- **Assignment**: In the data, find the word "const" and copy out every line that has it.

- **Input records**:
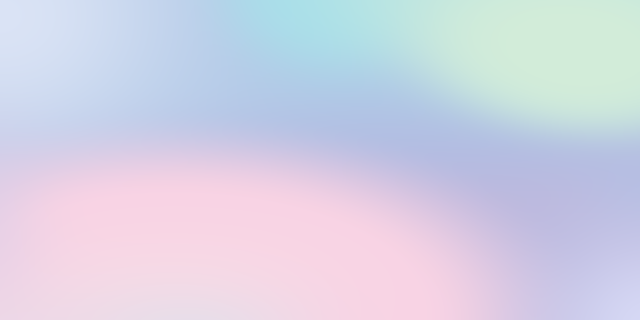
A Shadertoy shader for this background:

```glsl
// A soft pastel gradient: a rose dome below a lilac and blue haze,
// with aqua and mint light above. Each part is a smooth elliptical
// glow, blended in order from the back to the front.

const vec3 MAUVE      = vec3(0.735, 0.722, 0.868);
const vec3 PERIWINKLE = vec3(0.700, 0.740, 0.885);
const vec3 SKY        = vec3(0.685, 0.780, 0.900);
const vec3 MIST       = vec3(0.855, 0.890, 0.960);
const vec3 AQUA       = vec3(0.660, 0.875, 0.915);
const vec3 MINT_BLUE  = vec3(0.760, 0.910, 0.875);
const vec3 MINT       = vec3(0.825, 0.925, 0.850);
const vec3 ROSE       = vec3(0.975, 0.825, 0.892);
const vec3 BLUSH      = vec3(0.970, 0.855, 0.900);
const vec3 PEARL      = vec3(0.885, 0.880, 0.920);
const vec3 ORCHID     = vec3(0.860, 0.810, 0.910);
const vec3 LAVENDER   = vec3(0.840, 0.850, 0.960);

// Squared elliptical distance; slope shears the ellipse vertically.
float ellipse(vec2 p, vec2 center, vec2 radius, float slope) {
    vec2 d = p - center;
    d.y -= slope * d.x;
    d /= radius;
    return dot(d, d);
}

// Gaussian falloff with a long tail.
float softGlow(vec2 p, vec2 center, vec2 radius) {
    return exp(-ellipse(p, center, radius, 0.0));
}

// Falloff with a broad, flat core and a quicker edge.
float broadGlow(vec2 p, vec2 center, vec2 radius, float slope) {
    float q = ellipse(p, center, radius, slope);
    return exp(-q * q);
}

void mainImage(out vec4 fragColor, in vec2 fragCoord) {
    // Height runs from 0 to 1, width from 0 to the aspect ratio.
    vec2 p = fragCoord / iResolution.y;

    // Haze from mauve up through periwinkle to sky blue.
    vec3 color = mix(MAUVE, PERIWINKLE, smoothstep(0.34, 0.58, p.y));
    color = mix(color, SKY, smoothstep(0.50, 0.76, p.y));
    color = mix(color, PERIWINKLE, 0.8 * softGlow(p, vec2(2.05, 0.43), vec2(0.22, 0.16)));

    // Pale mist in the upper left corner.
    color = mix(color, MIST, softGlow(p, vec2(0.0, 0.95), vec2(0.58, 0.48)));

    // Aqua and mint light along the top.
    color = mix(color, AQUA, broadGlow(p, vec2(1.05, 1.05), vec2(0.36, 0.28), 0.0));
    color = mix(color, MINT_BLUE, broadGlow(p, vec2(1.75, 0.95), vec2(0.67, 0.32), -0.13));
    color = mix(color, MINT, broadGlow(p, vec2(1.80, 0.84), vec2(0.46, 0.24), -0.08));

    // Rose dome with a wide, feathered rim.
    float dome = sqrt(ellipse(p, vec2(0.55, 0.0), vec2(1.05, 0.52), 0.0));
    color = mix(color, ROSE, 1.0 - smoothstep(0.72, 1.28, dome));

    // Paler heart of the dome, and a cooler left edge.
    color = mix(color, BLUSH, 0.8 * softGlow(p, vec2(0.55, 0.12), vec2(0.50, 0.18)));
    color = mix(color, PEARL, 0.75 * softGlow(p, vec2(0.60, -0.04), vec2(0.36, 0.14)));
    color = mix(color, PEARL, 0.35 * softGlow(p, vec2(0.0, -0.04), vec2(0.45, 0.18)));
    color = mix(color, ORCHID, 0.6 * softGlow(p, vec2(-0.05, 0.32), vec2(0.18, 0.28)));

    // Lavender light in the lower right corner.
    color = mix(color, LAVENDER, softGlow(p, vec2(2.05, -0.03), vec2(0.34, 0.29)));

    fragColor = vec4(color, 1.0);
}
```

- **Task answer**:
const vec3 MAUVE      = vec3(0.735, 0.722, 0.868);
const vec3 PERIWINKLE = vec3(0.700, 0.740, 0.885);
const vec3 SKY        = vec3(0.685, 0.780, 0.900);
const vec3 MIST       = vec3(0.855, 0.890, 0.960);
const vec3 AQUA       = vec3(0.660, 0.875, 0.915);
const vec3 MINT_BLUE  = vec3(0.760, 0.910, 0.875);
const vec3 MINT       = vec3(0.825, 0.925, 0.850);
const vec3 ROSE       = vec3(0.975, 0.825, 0.892);
const vec3 BLUSH      = vec3(0.970, 0.855, 0.900);
const vec3 PEARL      = vec3(0.885, 0.880, 0.920);
const vec3 ORCHID     = vec3(0.860, 0.810, 0.910);
const vec3 LAVENDER   = vec3(0.840, 0.850, 0.960);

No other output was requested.